I have been seeing SO many movies... I'm sorry I've been so thin on the blogging, but I've hardly had time to breathe and develop a coherent thought about any of them. I'll take a moment now and summarize my recent experiences, even if I'm unable to furnish any detailed critique. Hopefully this will get me started reflecting on some parts of my recent cinema journey.
The last few movies I blogged about were My Blueberry Nights, The Forbidden Kingdom, and The Hunger. Since then, I've seen the following, and had the following thoughts about them:
1 - Indiana Jones and the Kingdom of the Crystal Skull
As much as I enjoyed some of the good lines from Harrison Ford (he can still deliver dialogue), and as much as I approved of Shia LaBouf as Indy's obnoxious protege, the lack of continuity and subtlety in KotCS definitely annoyed me. All the Indy movies are fantasy on some level, but they all take place within the mythological space established by their subject matter... within the religious, tribal, and ritual narrative domains. The whole Space Odyssey alien thing came out of nowhere, and it ran violently counter to the spirit of the series. It makes no sense for an archaeologist to be dealing with aliens... the point of Anthropology and Archeology (always Indy's great quest and motivation) is the knowledge of premodern HUMAN cultures. Aliens just don't fit into the narrative boundaries of the series.

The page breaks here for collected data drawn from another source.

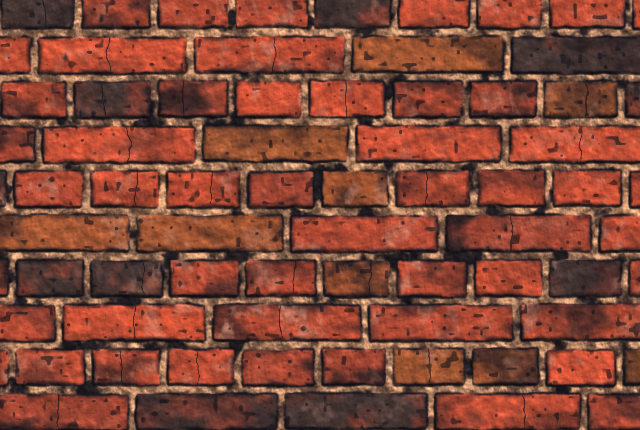
Give the GLSL for this texture, as a Shadertoy shader.

```glsl
// Weathered red brick wall: alternating stretcher and header rows in sandy mortar.

// Layout, in units of canvas height
const float ROW_PITCH = 0.1038;
const float FIRST_ROW = 0.043;        // centre of the bottom row
const float HEADER_PITCH = 0.1750;    // a stretcher spans two headers
const float PITCH_GROWTH = 0.00097;   // pitch gained per row upwards
const float ROW_START[10] = float[10](0.308, 0.031, 0.136, 0.029, 0.314,
                                      0.021, 0.097, -0.012, 0.076, -0.008);
const float HALF_HEIGHT = 0.0415;
const float HALF_JOINT = 0.0095;
const float JOINT_JITTER = 0.016;
const float CORNER = 0.006;
const float EDGE_WOBBLE = 0.007;

// Lighting
const vec2 TO_LIGHT = vec2(0.0025, 0.0045);
const float RELIEF = 1.15;

// Colours
const vec3 RED = vec3(0.82, 0.33, 0.22);
const vec3 DEEP_RED = vec3(0.58, 0.26, 0.20);
const vec3 OCHRE = vec3(0.62, 0.35, 0.20);
const vec3 SOOT = vec3(0.27, 0.21, 0.20);
const vec3 CHAR = vec3(0.17, 0.13, 0.14);
const vec3 BLOOM = vec3(0.76, 0.53, 0.45);
const vec3 MORTAR_DARK = vec3(0.40, 0.29, 0.23);
const vec3 MORTAR_LIGHT = vec3(0.86, 0.63, 0.47);
const vec3 CREVICE = vec3(0.07, 0.07, 0.10);

struct Brick {
    float dist;   // signed distance to the edge, negative inside
    vec2 id;      // column and row
    vec2 local;   // position from the centre
};

float hash(vec2 p) {
    return fract(sin(dot(p, vec2(127.1, 311.7))) * 43758.5453);
}

float noise(vec2 p) {
    vec2 i = floor(p), f = fract(p);
    f = f * f * (3.0 - 2.0 * f);
    return mix(mix(hash(i), hash(i + vec2(1, 0)), f.x),
               mix(hash(i + vec2(0, 1)), hash(i + vec2(1, 1)), f.x), f.y);
}

float fbm(vec2 p) {
    float sum = 0.0, amp = 0.533;
    for (int i = 0; i < 4; i++) {
        sum += amp * noise(p);
        p = mat2(1.6, 1.2, -1.2, 1.6) * p + 5.3;
        amp *= 0.5;
    }
    return sum;
}

// Left joint of a column
float jointX(float col, float row, float start, float pitch) {
    return start + col * pitch + JOINT_JITTER * (hash(vec2(col, row) + 7.7) - 0.5);
}

Brick brickAt(vec2 p) {
    p += EDGE_WOBBLE * (vec2(fbm(p * 32.0), fbm(p * 32.0 + 41.0)) - 0.5);
    float row = clamp(floor((p.y - FIRST_ROW) / ROW_PITCH + 0.5), 0.0, 9.0);
    float pitch = HEADER_PITCH + PITCH_GROWTH * row;
    if (mod(row, 2.0) < 0.5) pitch *= 2.0;
    float start = ROW_START[int(row)];

    float col = floor((p.x - start) / pitch);
    if (p.x < jointX(col, row, start, pitch)) col -= 1.0;
    else if (p.x > jointX(col + 1.0, row, start, pitch)) col += 1.0;
    float left = jointX(col, row, start, pitch);
    float right = jointX(col + 1.0, row, start, pitch);

    vec2 id = vec2(col, row);
    float lift = 0.004 * (hash(id + 2.3) - 0.5);
    vec2 local = p - vec2(0.5 * (left + right), FIRST_ROW + row * ROW_PITCH + lift);
    vec2 q = abs(local) - vec2(0.5 * (right - left) - HALF_JOINT, HALF_HEIGHT) + CORNER;
    float dist = length(max(q, 0.0)) + min(max(q.x, q.y), 0.0) - CORNER;
    return Brick(dist, id, local);
}

float surfaceHeight(vec2 p, float dist) {
    float face = smoothstep(0.004, -0.005, dist);
    return 0.5 * face + mix(1.1, 0.55, face) * fbm(p * 65.0);
}

vec3 brickColour(vec2 p, Brick b) {
    vec2 shift = 17.0 * vec2(hash(b.id + 1.1), hash(b.id + 5.9));
    float kind = hash(b.id + 3.1), wear = hash(b.id + 9.4);
    vec3 c = mix(RED, DEEP_RED, 0.8 * wear);
    if (kind > 0.84) c = mix(SOOT, DEEP_RED, 0.7 * smoothstep(0.45, 0.7, fbm(p * 12.0 + shift)));
    else if (kind > 0.70) c = mix(OCHRE, c, 0.4 * wear);

    // Scorching, lime bloom and grain
    float stain = fbm(p * vec2(10.0, 15.0) + shift);
    c = mix(c, CHAR, smoothstep(0.48, 0.74, stain) * mix(0.25, 0.95, wear));
    float bloom = smoothstep(0.54, 0.76, fbm(p * vec2(28.0, 20.0) - shift));
    c = mix(c, BLOOM, 0.6 * bloom * hash(b.id + 6.2));
    c *= 0.74 + 0.5 * fbm(p * 55.0);

    // Pits, a vertical crack in some bricks, dirty edges
    float pits = smoothstep(0.78, 0.92, noise(p * 70.0 + shift));
    float bend = 0.02 * (fbm(p * 24.0) - 0.5) + 0.08 * (hash(b.id + 4.4) - 0.5);
    float crack = smoothstep(0.0022, 0.0004, abs(b.local.x - bend)) * step(0.6, hash(b.id + 8.8));
    float dirt = smoothstep(-0.013, 0.0, b.dist) * smoothstep(0.35, 0.65, fbm(p * 26.0 + 3.0));
    return mix(c, CREVICE, max(max(0.6 * pits, 0.65 * crack), 0.7 * dirt));
}

void mainImage(out vec4 fragColor, in vec2 fragCoord) {
    vec2 p = fragCoord / iResolution.y;
    float pixel = 1.0 / iResolution.y;
    Brick b = brickAt(p);
    float lightDist = brickAt(p + TO_LIGHT).dist;

    // Sandy mortar with holes and the shadow of overhanging bricks
    vec3 mortar = mix(MORTAR_DARK, MORTAR_LIGHT, smoothstep(0.25, 0.7, fbm(p * 48.0 + 11.0)));
    float hole = smoothstep(0.55, 0.72, fbm(p * 20.0 + 29.0));
    float shadow = smoothstep(0.003, -0.003, lightDist);
    mortar = mix(mortar, CREVICE, max(0.9 * hole, 0.75 * shadow));

    vec3 colour = mix(mortar, brickColour(p, b), smoothstep(pixel, -pixel, b.dist));

    // Broken dark gap along the brick edges
    float gap = exp(-pow(b.dist / 0.0035, 2.0)) * smoothstep(0.28, 0.62, fbm(p * 22.0 + 57.0));
    colour = mix(colour, CREVICE, 0.85 * gap);

    float slope = surfaceHeight(p, b.dist) - surfaceHeight(p + TO_LIGHT, lightDist);
    colour *= clamp(1.0 + RELIEF * slope, 0.4, 1.5);
    fragColor = vec4(clamp(colour, 0.0, 1.0), 1.0);
}
```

Can I forgive it? Yes, but barely. Kids these days need to be overstimulated, and UFO's and huge apocalyptic explosions are probably essential to getting them interested in Archeology.

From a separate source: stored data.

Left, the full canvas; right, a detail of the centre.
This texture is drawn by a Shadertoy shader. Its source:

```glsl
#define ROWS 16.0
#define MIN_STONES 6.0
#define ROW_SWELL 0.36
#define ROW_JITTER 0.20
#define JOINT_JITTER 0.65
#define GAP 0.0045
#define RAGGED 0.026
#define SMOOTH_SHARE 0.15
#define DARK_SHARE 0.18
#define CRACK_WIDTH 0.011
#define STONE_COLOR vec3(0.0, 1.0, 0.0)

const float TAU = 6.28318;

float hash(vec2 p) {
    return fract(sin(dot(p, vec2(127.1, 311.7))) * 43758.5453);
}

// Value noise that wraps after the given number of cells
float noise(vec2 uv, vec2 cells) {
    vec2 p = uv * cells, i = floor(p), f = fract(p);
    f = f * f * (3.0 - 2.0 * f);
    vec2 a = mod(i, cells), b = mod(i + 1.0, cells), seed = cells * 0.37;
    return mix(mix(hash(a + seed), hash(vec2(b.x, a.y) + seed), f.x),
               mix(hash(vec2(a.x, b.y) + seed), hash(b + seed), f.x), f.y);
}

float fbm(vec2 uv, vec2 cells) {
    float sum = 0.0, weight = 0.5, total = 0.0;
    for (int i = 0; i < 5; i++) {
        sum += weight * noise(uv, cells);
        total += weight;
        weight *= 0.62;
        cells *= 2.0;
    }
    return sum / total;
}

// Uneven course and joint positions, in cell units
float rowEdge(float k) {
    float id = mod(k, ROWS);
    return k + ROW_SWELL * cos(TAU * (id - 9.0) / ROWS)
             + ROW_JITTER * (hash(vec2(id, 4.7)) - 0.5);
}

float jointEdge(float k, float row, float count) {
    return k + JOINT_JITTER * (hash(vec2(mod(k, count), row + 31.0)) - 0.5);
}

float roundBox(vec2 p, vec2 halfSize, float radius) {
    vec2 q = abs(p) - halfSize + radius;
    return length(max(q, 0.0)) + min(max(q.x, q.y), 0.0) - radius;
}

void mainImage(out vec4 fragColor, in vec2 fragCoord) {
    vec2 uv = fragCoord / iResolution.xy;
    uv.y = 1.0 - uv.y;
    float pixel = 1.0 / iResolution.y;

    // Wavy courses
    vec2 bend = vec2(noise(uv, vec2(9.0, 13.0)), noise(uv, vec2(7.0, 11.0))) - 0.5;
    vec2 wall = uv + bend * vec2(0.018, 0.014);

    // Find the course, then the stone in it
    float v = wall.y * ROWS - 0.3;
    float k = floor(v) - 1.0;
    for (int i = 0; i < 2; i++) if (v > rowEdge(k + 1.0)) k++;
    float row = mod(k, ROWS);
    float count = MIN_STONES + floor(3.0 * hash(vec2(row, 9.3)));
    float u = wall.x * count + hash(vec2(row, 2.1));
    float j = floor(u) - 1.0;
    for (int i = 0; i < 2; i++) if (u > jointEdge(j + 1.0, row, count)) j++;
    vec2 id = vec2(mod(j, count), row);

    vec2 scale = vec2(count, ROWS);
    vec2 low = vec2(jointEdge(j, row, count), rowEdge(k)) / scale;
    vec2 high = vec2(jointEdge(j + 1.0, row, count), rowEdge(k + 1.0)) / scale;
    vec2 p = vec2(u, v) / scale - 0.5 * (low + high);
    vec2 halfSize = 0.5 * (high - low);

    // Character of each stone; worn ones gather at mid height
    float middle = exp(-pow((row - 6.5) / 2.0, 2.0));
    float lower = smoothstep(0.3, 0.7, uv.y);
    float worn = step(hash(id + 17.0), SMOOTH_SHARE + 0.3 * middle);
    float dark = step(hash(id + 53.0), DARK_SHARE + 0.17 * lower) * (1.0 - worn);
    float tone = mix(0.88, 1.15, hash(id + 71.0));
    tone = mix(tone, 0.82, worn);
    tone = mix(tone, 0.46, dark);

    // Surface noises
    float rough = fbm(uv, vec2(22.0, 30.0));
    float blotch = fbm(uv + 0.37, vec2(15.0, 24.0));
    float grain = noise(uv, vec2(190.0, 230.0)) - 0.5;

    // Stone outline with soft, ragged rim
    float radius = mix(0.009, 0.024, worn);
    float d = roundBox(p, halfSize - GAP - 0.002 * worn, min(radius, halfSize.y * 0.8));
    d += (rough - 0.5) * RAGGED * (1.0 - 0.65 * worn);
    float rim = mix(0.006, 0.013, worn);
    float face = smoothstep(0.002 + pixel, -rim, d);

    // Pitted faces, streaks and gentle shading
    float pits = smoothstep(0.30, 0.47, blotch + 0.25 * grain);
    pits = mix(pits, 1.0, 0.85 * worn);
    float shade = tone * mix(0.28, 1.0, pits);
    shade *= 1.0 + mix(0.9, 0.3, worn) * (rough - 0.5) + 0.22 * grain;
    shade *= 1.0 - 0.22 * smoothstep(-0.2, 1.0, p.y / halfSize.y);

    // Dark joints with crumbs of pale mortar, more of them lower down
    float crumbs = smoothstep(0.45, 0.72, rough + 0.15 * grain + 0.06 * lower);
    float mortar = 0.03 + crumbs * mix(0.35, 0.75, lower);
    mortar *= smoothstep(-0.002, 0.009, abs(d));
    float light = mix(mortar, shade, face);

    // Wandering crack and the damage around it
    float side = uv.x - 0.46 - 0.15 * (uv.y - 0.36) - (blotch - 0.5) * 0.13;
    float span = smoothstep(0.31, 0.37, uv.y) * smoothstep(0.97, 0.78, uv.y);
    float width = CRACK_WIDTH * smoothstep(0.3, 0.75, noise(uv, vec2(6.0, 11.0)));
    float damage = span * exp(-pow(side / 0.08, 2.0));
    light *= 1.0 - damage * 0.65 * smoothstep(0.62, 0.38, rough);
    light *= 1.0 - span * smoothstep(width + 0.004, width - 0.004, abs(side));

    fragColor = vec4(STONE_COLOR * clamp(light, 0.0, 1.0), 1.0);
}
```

2 - The Fall
The critics gave The Fall a lukewarm reception, but I thought it was an excellent little piece of vanity cinema. The relationship that developed between Roy and Alexandria was laden with subtexts of fatherhood, desire, and emasculation, and they played out in Roy's improvised fantasy world in a compelling way. The gravitational center of the story... the ownership of the narrative that provided a shared space where Roy and Alexandria were able to communicate... was a great place for Tarsem to show off his conceptual cinematic style. Sure, it looks a little like a music video, but that doesn't mean it doesn't work for storytelling.
3 - Kung Fu Panda

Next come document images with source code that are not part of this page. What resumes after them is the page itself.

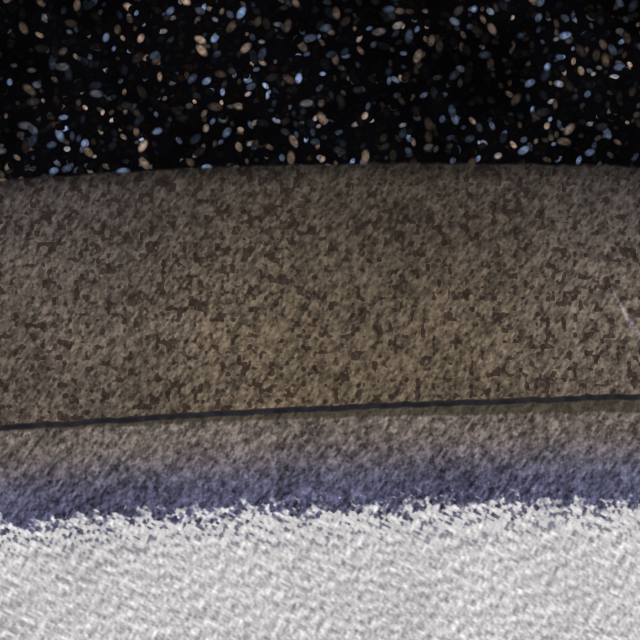
Reproduce this texture procedurally as a Shadertoy shader.

```glsl
// Draws a weathered concrete kerb: dark pebbles above, speckled wall, seam, and a sunlit ledge.

// Layout
const float CREST_Y = 0.745;
const float CREST_BEND = 0.0605;
const float SHADOW_Y = 0.180;
// Detail
const float PEBBLE_FREQ = 44.0;
const float GRAIN_FREQ = 165.0;
const float GRAIN_CONTRAST = 0.62;
const float SPECK_AMOUNT = 0.62;
const float RELIEF = 0.34;
// Colours
const vec3 GAP = vec3(0.022, 0.018, 0.028);
const vec3 WALL_TOP = vec3(0.265, 0.245, 0.235);
const vec3 WALL_LOW = vec3(0.385, 0.345, 0.310);
const vec3 SPECK = vec3(0.150, 0.110, 0.105);
const vec3 SEAM = vec3(0.120, 0.120, 0.145);
const vec3 SEAM_LIP = vec3(0.270, 0.245, 0.205);
const vec3 SHADE_WARM = vec3(0.400, 0.365, 0.345);
const vec3 SHADE_BLUE = vec3(0.310, 0.310, 0.400);
const vec3 SUNLIT = vec3(0.765, 0.755, 0.760);

float hash(vec2 p) {
    vec3 q = fract(vec3(p.xyx) * 0.1031);
    q += dot(q, q.yzx + 33.33);
    return fract((q.x + q.y) * q.z);
}

float noise(vec2 p) {
    vec2 i = floor(p), f = fract(p);
    f = f * f * (3.0 - 2.0 * f);
    return mix(mix(hash(i), hash(i + vec2(1, 0)), f.x),
               mix(hash(i + vec2(0, 1)), hash(i + vec2(1, 1)), f.x), f.y);
}

float fbm(vec2 p) {
    float sum = 0.0, amp = 0.5;
    for (int i = 0; i < 4; i++) {
        sum += amp * noise(p);
        p = mat2(1.6, 1.2, -1.2, 1.6) * p + 7.3;
        amp *= 0.5;
    }
    return sum / 0.9375;
}

mat2 turn(float a) { return mat2(cos(a), sin(a), -sin(a), cos(a)); }

// Overlays one scattered layer of oval stones on the colour below
vec3 pebbleLayer(vec3 base, vec2 uv, float freq, float seed) {
    vec2 p = uv * freq + seed, cell = floor(p);
    float soft = 0.10 + freq / iResolution.y;
    for (int j = -1; j <= 1; j++)
    for (int i = -1; i <= 1; i++) {
        vec2 id = cell + vec2(i, j);
        float tone = hash(id + 11.7), tint = hash(id + 47.1), size = hash(id + 83.9);
        vec2 d = p - id - vec2(hash(id), hash(id + 29.3));
        d = turn(6.283 * tint) * d * vec2(1.0, 1.2 + 0.6 * size);
        float r = length(d) / mix(0.28, 0.58, size);
        vec3 hue = mix(vec3(1.12, 0.95, 0.83), vec3(0.82, 0.97, 1.22), smoothstep(0.25, 0.75, tint));
        float bright = 0.03 + 0.45 * pow(tone, 4.0);
        float shade = (1.08 - 0.55 * r * r) * (0.75 + 0.5 * noise(p * 5.0));
        base = mix(base, hue * bright * shade, 1.0 - smoothstep(1.0 - soft * 2.0, 1.0 + soft, r));
    }
    return base;
}

vec3 pebbles(vec2 uv) {
    vec3 c = pebbleLayer(GAP, uv, PEBBLE_FREQ * 1.45, 5.0);
    c = pebbleLayer(c, uv, PEBBLE_FREQ, 31.0);
    return c * mix(0.55, 1.3, smoothstep(0.25, 0.7, fbm(uv * 9.0)));
}

// Slanted fine grain, roughly centred on zero
float grain(vec2 uv) {
    vec2 p = turn(0.6) * uv * GRAIN_FREQ * vec2(1.0, 0.85);
    return 0.6 * noise(p * vec2(1.3, 0.75)) + 0.4 * noise(p * 1.9 + 17.0) - 0.5;
}

vec3 wall(vec2 uv, float crest, float seam) {
    float depth = clamp((crest - uv.y) / (crest - seam), 0.0, 1.0);
    vec3 c = mix(WALL_TOP, WALL_LOW, smoothstep(0.0, 0.75, depth));
    c *= 0.84 + 0.32 * fbm(uv * 5.0 + 3.0);
    c *= mix(vec3(1.0), vec3(1.0, 0.98, 0.91), smoothstep(0.45, 0.1, abs(uv.x - 0.55)));
    c *= 1.0 + 1.6 * GRAIN_CONTRAST * grain(uv);
    float spots = noise(uv * 118.0 + 9.0) * 0.75 + noise(uv * 230.0) * 0.25;
    c = mix(c, SPECK, SPECK_AMOUNT * smoothstep(0.60, 0.75, spots));
    // Pale scrape beside the right edge
    float along = clamp((0.55 - uv.y) / 0.08, 0.0, 1.0);
    float scrape = abs(uv.x - mix(0.955, 1.0, along));
    float span = smoothstep(0.56, 0.52, uv.y) * smoothstep(0.455, 0.49, uv.y);
    c += vec3(0.20, 0.20, 0.24) * span * smoothstep(0.003 + 0.008 * along, 0.0, scrape);
    return c * mix(0.65, 1.0, smoothstep(0.0, 0.035, crest - uv.y));
}

vec3 ledge(vec2 uv, float seam) {
    float edge = SHADOW_Y + 0.055 * uv.x - 0.020 * uv.x * uv.x;
    vec2 q = turn(0.45) * uv * vec2(105.0, 125.0);
    float coarse = noise(q) * 0.6 + noise(q * 2.1) * 0.4;
    float relief = coarse - noise(q + vec2(0.65, -0.65)) * 0.6 - noise(q * 2.1 + 0.8) * 0.4;
    float below = edge - uv.y;
    vec3 shade = mix(SHADE_BLUE, SHADE_WARM, smoothstep(0.02, 0.125, -below));
    shade *= 1.0 + 1.1 * grain(uv) + 0.35 * (coarse - 0.5) + 0.35 * (fbm(uv * 13.0) - 0.5);
    vec3 sun = SUNLIT * (0.94 + 0.12 * fbm(uv * 8.0)) + RELIEF * relief * vec3(1.0, 0.98, 0.92);
    sun += 0.10 * grain(uv * 1.15);
    float lit = smoothstep(-0.012, 0.014, below + 0.055 * (coarse - 0.5) + 0.025 * (fbm(uv * 22.0) - 0.5));
    float fleck = smoothstep(0.08, 0.32, -relief) * smoothstep(0.075, 0.0, below);
    sun = mix(sun, SHADE_BLUE, 0.7 * fleck);
    return mix(shade, sun, lit);
}

void mainImage(out vec4 fragColor, in vec2 fragCoord) {
    vec2 uv = fragCoord / iResolution.xy;
    float px = 1.0 / iResolution.y;
    float wobble = 0.003 * (noise(vec2(uv.x * 60.0, 2.0)) - 0.5);
    float crest = CREST_Y - CREST_BEND * (uv.x - 0.68) * (uv.x - 0.68) + wobble;
    float seam = 0.333 + 0.075 * uv.x - 0.025 * uv.x * uv.x + wobble;

    vec3 c = mix(ledge(uv, seam), wall(uv, crest, seam), smoothstep(-px, px, uv.y - seam));
    // Seam: dark crease over an olive lip that widens to the right
    float lipDepth = 0.008 + 0.018 * uv.x;
    float lip = smoothstep(-lipDepth - 0.004, -lipDepth + 0.002, uv.y - seam) * smoothstep(0.003, 0.0, uv.y - seam);
    c = mix(c, SEAM_LIP * (1.0 + 0.6 * grain(uv)), 0.85 * lip);
    float crease = smoothstep(0.0065, 0.002, abs(uv.y - seam + 0.003));
    c = mix(c, SEAM * (0.8 + 0.5 * noise(uv * 90.0)), 0.88 * crease);

    c = mix(c, pebbles(uv), smoothstep(-0.002 - px, 0.002 + px, uv.y - crest));
    fragColor = vec4(clamp(c, 0.0, 1.0), 1.0);
}
```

I have to say, I was a big fan. Jack Black works very well as an animated character... he's not automatically typecast as the goofy, overbearing bumbling best friend, so he has a chance to play a real role. In this case, he was brilliant as a young, dorky, enthusiastic but insecure "chosen one" in a kingdom full of badass animals. This was a film of personalities, including the wavering leader, the sagely master, the good-hearted but overbearing second son, and the epic adversary. Ultimately, it was an ideal showcase for action, good-natured humor, and some classic moral and emotional insights.
4 - The Incredible Hulk
Well-executed and thoroughly enjoyable. I'd give Iron Man a 95%, and I'd give The Increduble Hulk about an 87%. There are a few key elements that made it good, and I'll summarize them. First, the Hulk's actual fight scenes were fairly awe-inspiring... his capacities were pushed further with each successive battle, and he was give the screen time to eventually reveal himself as the epic force of nature that needed so badly to impress the audience. The key moment... his confrontation with the sonic cannons and the gunship... was executed perfectly to make us cheer for the monster, and to give us a sense of his scale and scope. Second -- Edward Norton makes a fantastically nerdy Bruce Banner, a pale academic who's had to become a slippery, quick-witted fugitive to escape from the government. The contrast between Norton's Banner and the momentous force of The Hulk is a key to the authenticity of the film.
And I've watched a couple classics, as well...
1 - The Philadelphia Story
This is an excellent film that shows us how naturally a great actor can deliver sharp, fast-moving dialogue. With Grant, Hepburn, and Stewart on-screen together, we have a study of uniquely American personalities, and the emotional dynamic that develops between them... the shifting psychology and self-awareness of Tracy Lord, in particular... makes for an engaging experience. I'd recommend, however, that you sit down with this movie and give it 150% of your attention, because plot points and character subtleties are slipped into the witty dialogue with very few cues. You have to be quick to keep a handle on these characters.
2 - The Wild Bunch
A powerful movie, mixing the sentimentality of the lost Western consciousness with some really raw, violent conflict. Some research on the director -- Sam Peckinpah -- gives valuable insight into the logic of the film. This is the perfect final product from the mind of a tortured soldier, making films in a time of war and unrest, and reflecting on the turmoil of the world around him. I really dug it.
I've seen a few others... the remake of THX 1138, and Sergio Leone's A Fistful of Dollars, in particular. I'll try to check back as I have more experiences. For now, Benefit of the Doubt, signing off.